(Rendered images with source text)
◆ ◆ ◆ ◆ ◆ ◆ ◆
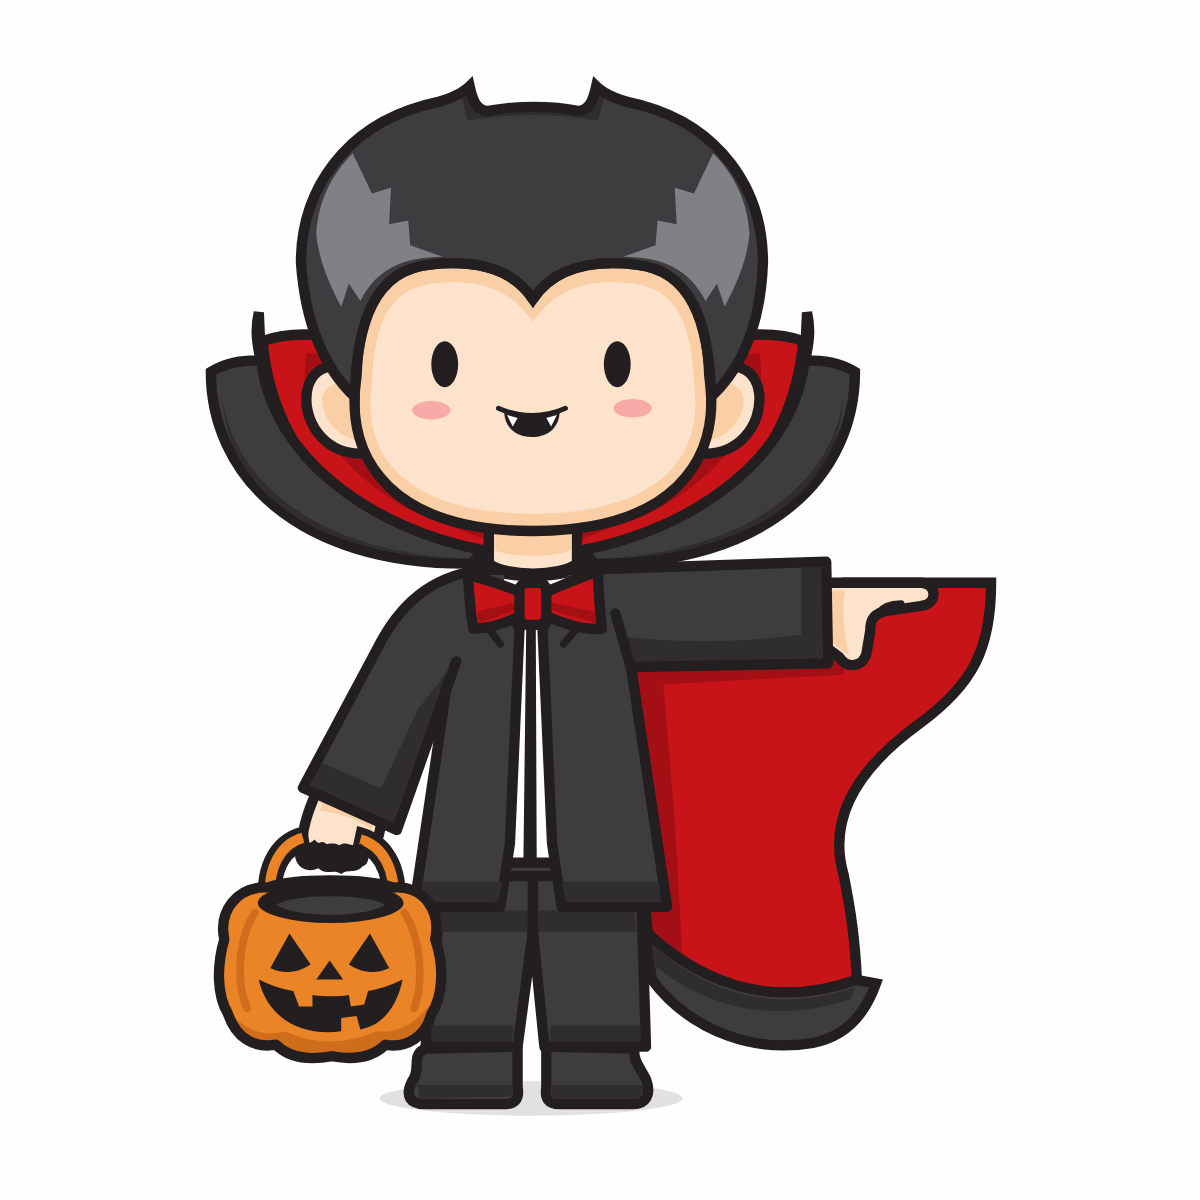
<!DOCTYPE html>
<html lang="en">
<head>
<meta charset="utf-8">
<title>Little vampire with pumpkin basket</title>
<style>
:root {
  --paper: #fefefe;
  --ink: #231f20;
  --coal: #3d3c3e;
  --coal-deep: #2f2d2f;
  --gloss: #808184;
  --red: #c81418;
  --red-deep: #a30f14;
  --skin: #fee3cc;
  --skin-shade: #fbcfa6;
  --blush: #f8a9a8;
  --orange: #ea8426;
  --orange-deep: #d06d1c;
  --shadow: #e1e1e2;
}
html, body { margin: 0; background: var(--paper); }
body { width: 1200px; height: 1200px; overflow: hidden; }
.artboard { display: block; width: 1200px; height: 1200px; }
.line { stroke: var(--ink); stroke-width: 5.4; stroke-linejoin: round; stroke-linecap: round; }
.sharp { stroke-linejoin: miter; stroke-miterlimit: 6; }
.fine { stroke-width: 3.8; }
.none { fill: none; }
.ink { fill: var(--ink); }
.coal { fill: var(--coal); }
.coal-deep { fill: var(--coal-deep); }
.gloss { fill: var(--gloss); }
.red { fill: var(--red); }
.red-deep { fill: var(--red-deep); }
.skin { fill: var(--skin); }
.skin-shade { fill: var(--skin-shade); }
.blush { fill: var(--blush); }
.orange { fill: var(--orange); }
.orange-deep { fill: var(--orange-deep); }
.white { fill: #fff; }
.shadow { fill: var(--shadow); }
</style>
</head>
<body>
<svg class="artboard" viewBox="0 0 626 626" role="img" aria-label="Smiling cartoon boy in a vampire costume holding a jack-o'-lantern basket and spreading his red cape">
  <defs>
    <path id="face-shape" d="M186 196 C187 164 197 141 224 138 C250 135 268 141 278 156 C288 141 306 135 332 138 C359 141 369 164 370 196 C377 242 349 277 278 277 C207 277 179 242 186 196 Z"/>
    <path id="pumpkin-shape" d="M140 463 C152 458 192 458 205 463 C222 462 230 476 227 490 C232 504 231 520 225 529 C222 541 212 547 201 545 C194 552 184 553 173 551 C162 553 151 552 144 545 C132 547 123 541 119 529 C113 519 113 504 117 490 C114 476 123 462 140 463 Z"/>
    <path id="cape-shape" d="M322 340 L440 304 L517 304 C517 338 508 357 479 378 C446 402 432 428 440 456 C444 476 446 490 447 511 C408 525 371 517 338 487 Z"/>
    <path id="hair-shape" d="M245 45 C247 54 249 57 254 58 C269 55 288 55 302 58 C307 57 309 54 311 45 C316 50 325 53 335 55 C375 66 398 98 398 137 C397 165 389 190 371 207 C370 167 360 141 332 138 C306 135 288 141 278 156 C268 141 250 135 224 138 C196 141 186 167 185 207 C167 190 159 165 157 137 C157 98 181 66 221 55 C231 53 240 50 245 45 Z"/>
    <clipPath id="face-clip"><use href="#face-shape"/></clipPath>
    <clipPath id="pumpkin-clip"><use href="#pumpkin-shape"/></clipPath>
    <clipPath id="cape-clip"><use href="#cape-shape"/></clipPath>
    <clipPath id="hair-clip"><use href="#hair-shape"/></clipPath>

    <g id="collar-half">
      <path class="red line" d="M137 178 C148 174 158 174 168 175 L278 200 L278 292 L242 292 C190 284 142 240 137 178 Z"/>
      <path class="red-deep" d="M160 184 C154 212 176 246 214 266 L262 285 L278 280 L278 200 Z"/>
      <path class="coal line sharp" d="M135 163 C133 172 134 179 136 188 C126 188 118 189 110 194 C110 247 154 295 246 294 L252 287 C194 276 140 238 136 185 Z"/>
      <path class="coal-deep" d="M116 208 C123 254 168 287 238 291 C160 289 119 254 116 208 Z"/>
    </g>

    <g id="ear">
      <path class="skin line" d="M190 196 C177 187 162 190 160 205 C158 222 172 240 194 236 Z"/>
      <path class="skin-shade" d="M187 203 C179 197 169 200 168 208 C168 219 177 230 190 230 Z"/>
    </g>

    <g id="hair-gloss">
      <path class="gloss" d="M184 80 L194 101 L204 98 L203 117 L213 115 L214 128 L231 134 C210 134 196 141 188 157 L182 148 L178 160 C171 147 166 134 165 122 C166 105 173 91 184 80 Z"/>
    </g>

    <g id="eye">
      <ellipse class="ink" cx="0" cy="0" rx="7" ry="12"/>
    </g>
  </defs>

  <rect width="626" height="626" fill="#fefefe"/>
  <ellipse class="shadow" cx="277" cy="573" rx="79" ry="9"/>

  <g id="cape">
    <path class="coal line sharp" d="M336 482 L340 511 C362 540 396 549 424 544 C440 541 451 530 457 513 L446 511 L380 500 Z"/>
    <path class="coal-deep" d="M340 492 C371 521 408 528 446 515 L444 521 C407 534 369 527 341 503 Z"/>
    <use href="#cape-shape" class="red"/>
    <g clip-path="url(#cape-clip)">
      <path class="red-deep" d="M322 340 L442 340 L440 352 L346 357 C350 402 354 448 356 505 L330 490 Z"/>
    </g>
    <use href="#cape-shape" class="none line sharp"/>
  </g>

  <g id="legs">
    <path class="coal line" d="M222 547 C214 550 220 558 215 564 C211 572 214 576 222 576 L263 576 C269 576 271 573 270 567 L270 546 Z"/>
    <path class="coal line" d="M331 547 C330 553 334 557 337 563 C340 571 337 576 330 576 L292 576 C286 576 284 573 285 567 L285 546 Z"/>
    <path class="coal-deep" d="M218 566 L267 566 L267 572 L219 573 Z M288 566 L336 566 L334 573 L288 573 Z"/>
    <path class="coal line" d="M232 450 L222 546 L270 546 L278 486 L284 546 L337 546 L334 450 Z"/>
    <path class="coal-deep" d="M229 475 L331 475 L332 486 L228 486 Z M225 535 H268 L267 543 H225 Z M287 535 H334 V543 H287 Z"/>
    <path class="none line" d="M278 458 V490"/>
  </g>

  <g id="collar">
    <use href="#collar-half"/>
    <use href="#collar-half" transform="translate(556 0) scale(-1 1)"/>
  </g>

  <g id="neck">
    <path class="skin line" d="M255 270 V294 C264 301 292 301 301 294 V270 Z"/>
    <path class="skin-shade" d="M258 276 H298 V287 C288 291 268 291 258 287 Z"/>
  </g>

  <g id="shirt">
    <path class="white line" d="M254 296 C264 302 292 302 302 296 L297 453 L258 453 Z"/>
    <path class="ink" d="M274.500 328 H279.500 L280 453 H273 Z"/>
    <path class="coal line" d="M260 450 H296 V457 H260 Z"/>
  </g>

  <g id="pointing-hand">
    <path class="skin line" d="M430 304 L481 304 C489 305 489 315 481 316 L461 319 C455 321 454 324 454 329 L452 341 C450 348 442 349 438 343 L430 337 Z"/>
    <path class="skin-shade" d="M434 308 L441 308 C439 317 440 328 443 342 L434 335 Z"/>
    <path class="none line fine" d="M458 320 C461 316 465 315 470 315"/>
  </g>

  <g id="jacket">
    <path class="coal line" d="M244 298 C238 320 235 340 231 372 L216 473 L261 473 L266 440 L271 328 L254 296 Z"/>
    <path class="coal line" d="M302 296 L283 328 L288 440 L293 473 L348 473 L325 320 C323 306 320 300 314 297 Z"/>
    <path class="coal-deep" d="M221 460 L262 460 L260 470 L219 470 Z M293 460 L343 460 L345 470 L295 470 Z"/>
    <path class="coal" d="M245 300 H263 V325 H242 Z M296 300 H318 V330 H296 Z"/>
    <g id="lowered-hand">
      <path class="skin line" d="M166 411 C161 422 157 433 158 441 C160 448 167 445 168 442 C170 450 177 450 179 444 C182 449 188 448 189 442 C194 445 198 440 199 427 Z"/>
      <path class="skin-shade" d="M169 415 L196 426 L194 433 C186 427 177 424 167 423 Z"/>
    </g>
    <path class="coal" d="M247 298 C222 302 207 318 197 338 L158 411 L207 433 L238 345 Z"/>
    <path class="coal-deep" d="M236 347 L218 370 L193 424 L206 430 Z"/>
    <path class="coal-deep" d="M168 398 L212 417 L206 430 L162 410 Z"/>
    <path class="none line" d="M247 298 C222 302 207 318 197 338 L158 411 L207 433 L238 345"/>
    <path class="coal" d="M310 297 L431 293 L432 346 L329 348 L321 320 Z"/>
    <path class="coal-deep" d="M325 332 C360 336 390 335 418 331 L418 295 L429 295 L429 343 L330 346 Z"/>
    <path class="none line" d="M310 297 L431 293 L432 346 L329 348 L321 320"/>
    <path class="none line" d="M247 298 L255 296"/>
    <path class="none line fine" d="M254 302 L252 324 L261 336 M302 302 L304 324 L294 336"/>
  </g>

  <g id="bow-tie">
    <path class="red line" d="M272 309 C262 305 253 302 244 300 C245 310 245 319 247 328 C256 328 264 325 272 321 Z"/>
    <path class="red line" d="M284 309 C294 305 303 301 312 298 C312 309 313 318 314 328 C304 329 293 325 284 321 Z"/>
    <path class="red-deep" d="M249 319 L270 314 V318 L250 325 Z M286 314 L310 319 L311 325 L286 318 Z"/>
    <rect class="red line" x="271" y="304" width="14" height="22" rx="4"/>
  </g>

  <g id="head">
    <use href="#ear"/>
    <use href="#ear" transform="translate(556 0) scale(-1 1)"/>
    <use href="#face-shape" class="skin"/>
    <g clip-path="url(#face-clip)">
      <path class="skin-shade" fill-rule="evenodd" d="M170 120 H386 V290 H170 Z M194 200 C188 241 216 268 278 268 C340 268 368 241 362 200 C361 168 352 151 331 148 C308 145 290 150 278 168 C266 150 248 145 225 148 C204 151 195 168 194 200 Z"/>
    </g>
    <use href="#face-shape" class="none line"/>
    <use href="#hair-shape" class="coal"/>
    <g clip-path="url(#hair-clip)">
      <use href="#hair-gloss"/>
      <use href="#hair-gloss" transform="translate(556 0) scale(-1 1)"/>
      <path class="coal-deep" d="M240 48 L316 48 L312 63 C290 59 266 59 244 63 Z"/>
    </g>
    <use href="#hair-shape" class="none line sharp"/>
    <use href="#eye" x="232" y="190"/>
    <use href="#eye" x="322" y="190"/>
    <ellipse class="blush" cx="225" cy="214" rx="10" ry="4.800"/>
    <ellipse class="blush" cx="330" cy="213" rx="10" ry="4.800"/>
    <path class="ink" d="M263 214 C272 218 283 218 292 214 C292 223 286 228 277.500 228 C269 228 263 223 263 214 Z"/>
    <path class="none line" style="stroke-width:2.600" d="M260 213 C271 218 284 218 295 213"/>
    <path class="white" d="M264.500 216.500 L270 218 L267.500 222.500 Z M290.500 216.500 L285 218 L287.500 222.500 Z"/>
  </g>

  <g id="pumpkin-basket">
    <path class="none" stroke="#231f20" stroke-width="12.500" d="M141 472 C139 452 147 439 161 437 M185 437 C199 440 207 453 205 472"/>
    <path class="none" stroke="#ea8426" stroke-width="5.400" d="M141 472 C139 452 147 440 158 437 M188 438 C199 441 207 453 205 472"/>
    <path class="ink" d="M154 444 C156 439 162 441 164 438 C168 443 173 438 177 441 C181 438 184 443 188 440 C194 444 193 451 189 452 C186 456 181 453 178 456 C174 453 170 457 166 453 C160 456 153 452 154 444 Z"/>
    <use href="#pumpkin-shape" class="orange"/>
    <g clip-path="url(#pumpkin-clip)">
      <path class="orange-deep" d="M110 510 C119 536 136 542 149 538 C163 545 181 545 196 538 C213 540 225 527 234 508 V560 H110 Z"/>
      <path class="none" stroke="#d06d1c" stroke-width="4" stroke-linecap="round" d="M133 476 C124 490 123 513 129 526 M211 476 C220 490 221 513 216 526"/>
    </g>
    <use href="#pumpkin-shape" class="none line"/>
    <ellipse class="ink" cx="172.500" cy="471" rx="38" ry="10.500"/>
    <path class="coal" d="M144 472 C154 466 191 466 201 472 C190 479 155 479 144 472 Z"/>
    <path class="ink" d="M151 487 L141 505 C147 508 155 508 162 503 Z M193 487 L203 505 C197 508 189 508 182 503 Z M172 501 L165 511 H179 Z"/>
    <path class="ink" d="M135 511 C141 514 147 516 153 517 L156 525 L163 525 L163 519 C170 520 176 520 182 519 L183 525 L190 524 L192 517 C198 516 204 514 210 511 C207 526 199 535 188 537 L186 530 L178 531 L178 538 C156 541 139 530 135 511 Z"/>
  </g>
</svg>
</body>
</html>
◆ ◆ ◆ ◆ ◆ ◆ ◆
-- EXERCISE PROMPT --
The reply should consist solely of the lines above from the one that has "214 C272 218" through the one that has "452 147 440", reproduced exactly.

-- TASK ANSWER --
    <path class="ink" d="M263 214 C272 218 283 218 292 214 C292 223 286 228 277.500 228 C269 228 263 223 263 214 Z"/>
    <path class="none line" style="stroke-width:2.600" d="M260 213 C271 218 284 218 295 213"/>
    <path class="white" d="M264.500 216.500 L270 218 L267.500 222.500 Z M290.500 216.500 L285 218 L287.500 222.500 Z"/>
  </g>

  <g id="pumpkin-basket">
    <path class="none" stroke="#231f20" stroke-width="12.500" d="M141 472 C139 452 147 439 161 437 M185 437 C199 440 207 453 205 472"/>
    <path class="none" stroke="#ea8426" stroke-width="5.400" d="M141 472 C139 452 147 440 158 437 M188 438 C199 441 207 453 205 472"/>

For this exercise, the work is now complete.